In light of the announcement that Tokyo has been awarded the 2020 Olympics, I was reminded of a recent paper in the International Journal of Heritage Studies that examined the impact Olympic bids have on urban heritage. “Non-events and their legacies: Parisian heritage and the Olympics that never were” by Ulf Strohmayer considers not only Olympic bids themselves a kind of sport heritage, but also examines what the Olympics means for cities with a significant and recognizable built heritage inventory. From the paper’s abstract:
This paper examines three failed bids by the French Olympic Committee and the City of Paris to host the summer Olympic Games of 1992, 2008 and 2012 in an attempt better to understand the role of heritage designations in the context of urban change. Introducing the various sites earmarked for the Games, the paper explores the relationship between planning as a political tool and its impact on the built environment within the context of a complex web of local, national and international demands, needs and aspirations. Based on archival research, the paper explores the dialectical relationship between the demonstrated ability of city councils to declare designated ‘Olympic’ spaces as functionally ‘ready’ to absorb massive new infrastructures and questions posed by whatever physical infrastructure remains after a bid has failed. Since the timeframe chosen for the paper (1986–2006) coincides with a move by the International Olympic Committee to prioritise ‘sustainable urbanism’ as a key legacy of ‘successful’ Olympic Games, this relationship between presences and absences is mediated not just with the help of possible futures in the form of Olympic sites but has had to validate and justify the choice of terrain as well. The paper concludes with a brief meditation on the relationship between present urban heritage and possible futures in the context of mega-events like the Olympic Games.
One of the interesting tensions that Strohmayer highlights is that contemporary Olympics – that emphasize place identity as a legacy – may be incompatible with cities like Paris that have a large built heritage core. While London managed to somewhat blend both heritage/place markers with an Olympic games (through events at Whitehall, the Maritime Greenwich, and Lord’s Cricket Ground among others), one wonders how many heritage cities could absorb such a large scale event without either a) razing heritage districts, or b) situating the events in the suburbs and, thereby, omitting the important “setting” shots for television.

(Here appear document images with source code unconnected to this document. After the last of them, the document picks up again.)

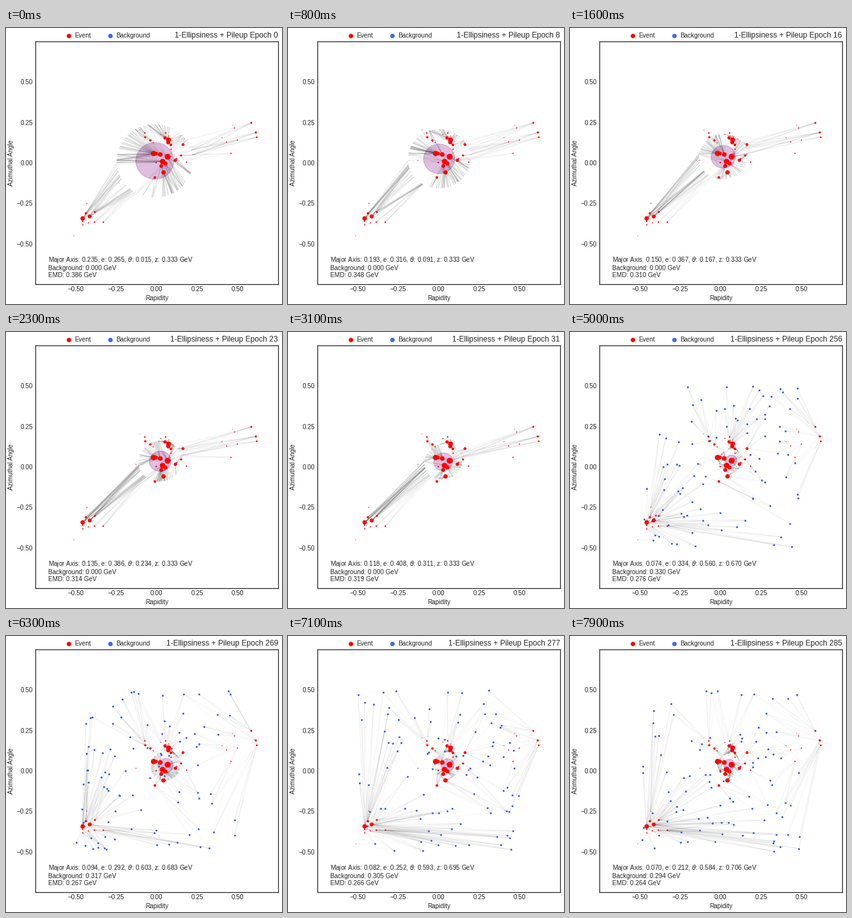
Write a matplotlib script that moves like this. It is 432x432 px and loops after 8000 ms.

```python
import numpy as np
import matplotlib.pyplot as plt
from matplotlib.animation import FuncAnimation
from matplotlib.collections import LineCollection
from matplotlib.patches import Ellipse

FRAMES, INTERVAL = 80, 100
SWITCH, SKIP = 44, 206          # the epoch counter jumps once
CX, CY, UNIT = 235.8, 211.0, 760 / 3
RING, DOTS = 100, 95
INK = "0.15"

plt.rcParams.update({
    "font.family": "Liberation Sans", "font.size": 10,
    "text.color": INK, "axes.labelcolor": INK,
    "xtick.color": INK, "ytick.color": INK,
    "axes.edgecolor": INK, "axes.linewidth": 1.25,
})

# Main event particles: x, y, radius in stage pixels
MAIN = [(120, 298, 3.5), (131, 295, 3.1), (125, 290, 1.8), (139, 288, 1.5),
        (218, 171, 1.7), (226, 176, 1.8), (231, 196.5, 4.2), (235, 196.5, 2.7),
        (241.5, 198, 3.6), (249, 172, 2.6), (254.5, 175, 3.8), (254, 179, 3.2),
        (258, 183, 2), (277, 182.5, 2.2), (274, 199.5, 1.6), (265, 207, 2.6),
        (253, 201.5, 4.6), (245, 209, 4.3), (249.5, 212, 3.2), (243, 216, 3),
        (246.5, 226, 3.4), (233, 234, 2), (384, 148.5, 1.5), (391, 163.5, 1.7),
        (392.5, 171, 1.3)]


def specks(n, x, y, dx, dy, rng):
    """Tiny particles scattered around a point."""
    return np.column_stack([rng.normal(x, dx, n), rng.normal(y, dy, n),
                            rng.uniform(.5, 1.2, n)])


seed = np.random.default_rng(4)
EVENT = np.vstack([MAIN,
                   specks(7, 129, 300, 14, 16, seed),
                   specks(12, 250, 185, 22, 26, seed),
                   specks(6, 343, 172, 14, 20, seed)])
MASS = EVENT[:, 2] ** 2 / np.sum(EVENT[:, 2] ** 2)

# Key poses: frame -> major axis, e, theta, z, EMD, centre x, centre y
EARLY = {0: (.235, .265, .015, .333, .386, 233, 208),
         16: (.150, .367, .167, .333, .310, 240, 201.5),
         31: (.118, .408, .311, .333, .319, 243, 203),
         41: (.133, .348, .425, .333, .309, 239, 197)}
LATE = {50: (.074, .334, .560, .670, .276, 252, 201.5),
        63: (.094, .292, .603, .683, .267, 250, 203),
        79: (.070, .212, .584, .706, .264, 249, 201.5)}


def pose(i):
    keys = EARLY if i < SWITCH else LATE
    return [np.interp(i, list(keys), col) for col in zip(*keys.values())]


def transport(pts, weights):
    """Smoothed optimal flow from event particles to the given points."""
    cost = np.hypot(EVENT[:, None, 0] - pts[:, 0], EVENT[:, None, 1] - pts[:, 1])
    kernel = np.exp(-cost / 1.4) + 1e-200
    v = np.ones(len(pts))
    for _ in range(250):
        u = MASS / (kernel @ v)
        v = weights / (kernel.T @ u)
    return u[:, None] * kernel * v


def ring(major, e, theta, cx, cy, rng):
    t = rng.uniform(0, 2 * np.pi, RING)
    a = major * UNIT * np.cos(t)
    b = major * UNIT * np.sqrt(1 - e * e) * np.sin(t)
    c, s = np.cos(theta), np.sin(theta)
    return np.column_stack([cx + a * c - b * s, cy - a * s - b * c])


fig = plt.figure(figsize=(6, 6), dpi=72, facecolor="white")
ax = fig.add_axes([45.8 / 432, 31 / 432, 380 / 432, 380 / 432])
ax.set_xlim(45.8, 425.8)
ax.set_ylim(401, 21)
ticks = np.array([-.5, -.25, 0, .25, .5])
labels = [f"{t:.2f}".replace("-", "\u2212") for t in ticks]
ax.set_xticks(CX + UNIT * ticks, labels)
ax.set_yticks(CY - UNIT * ticks, labels)
ax.tick_params(length=0, pad=3.5)
ax.set_xlabel("Rapidity")
ax.set_ylabel("Azimuthal Angle")

for x, name, color in ((97.8, "Event", "red"), (163, "Background", "royalblue")):
    ax.scatter([x], [11.8], s=49, c=color, lw=0, clip_on=False)
    ax.text(x + 9.5, 14.6, name)

title = ax.text(425.8, 15.5, "", size=12, ha="right")
info = [ax.text(65.5, y, "") for y in (366.5, 379.3, 390)]
blob = Ellipse((0, 0), 1, 1, color="purple", alpha=.25, zorder=1)
ax.add_patch(blob)
flows = LineCollection([], linewidths=1, zorder=2)
ax.add_collection(flows, autolim=False)
noise = ax.scatter([], [], s=9.5, c="royalblue", lw=0, zorder=3)
ax.scatter(EVENT[:, 0], EVENT[:, 1], s=(2 * EVENT[:, 2]) ** 2, c="red", lw=0, zorder=4)


def update(i):
    rng = np.random.default_rng(500 + i)
    late = i >= SWITCH
    major, e, theta, z, emd, cx, cy = pose(i)
    back = 1 - z if late else 0

    n = DOTS if late else 0
    dots = [CX, CY] + UNIT * rng.uniform(-.5, .5, (n, 2))
    noise.set_offsets(dots)

    pts = np.vstack([ring(major, e, theta, cx, cy, rng), dots])
    weights = np.repeat([(1 - back) / RING, back / DOTS], [RING, n])
    plan = transport(pts, weights)
    src, dst = np.nonzero(plan > .05 * weights)
    flows.set_segments(np.stack([EVENT[src, :2], pts[dst]], axis=1))
    rgba = np.zeros((len(src), 4))
    rgba[:, 3] = np.clip(.025 + 13 * plan[src, dst], 0, .13)
    flows.set_color(rgba)

    blob.set_center((cx, cy))
    blob.width = major * UNIT
    blob.height = blob.width * np.sqrt(1 - e * e)
    blob.angle = -np.degrees(theta)

    title.set_text(f"1-Ellipsiness + Pileup Epoch {i + SKIP * late}")
    info[0].set_text(f"Major Axis: {major:.3f}, e: {e:.3f}, "
                     rf"$\theta$: {theta:.3f}, z: {z:.3f} GeV")
    info[1].set_text(f"Background: {back:.3f} GeV")
    info[2].set_text(f"EMD: {emd:.3f} GeV")
    return []


anim = FuncAnimation(fig, update, frames=FRAMES, interval=INTERVAL,
                     repeat=True, repeat_delay=0, blit=False)
plt.show()
```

Not knowing anything about Tokyo’s built heritage, and following on Strohmayer’s argument, I wonder whether the city was better able to absorb an Olympics more than either Istanbul or Madrid was. While I doubt built heritage conservation was a major concern for the IOC, it will be interesting to see whether many heritage cities bid for future Games given the space/place commitment.
(Note: Strohmayer’s paper – and other heritage/Olympic perspectives – are available in Heritage and the Olympics: People, Place and Performance)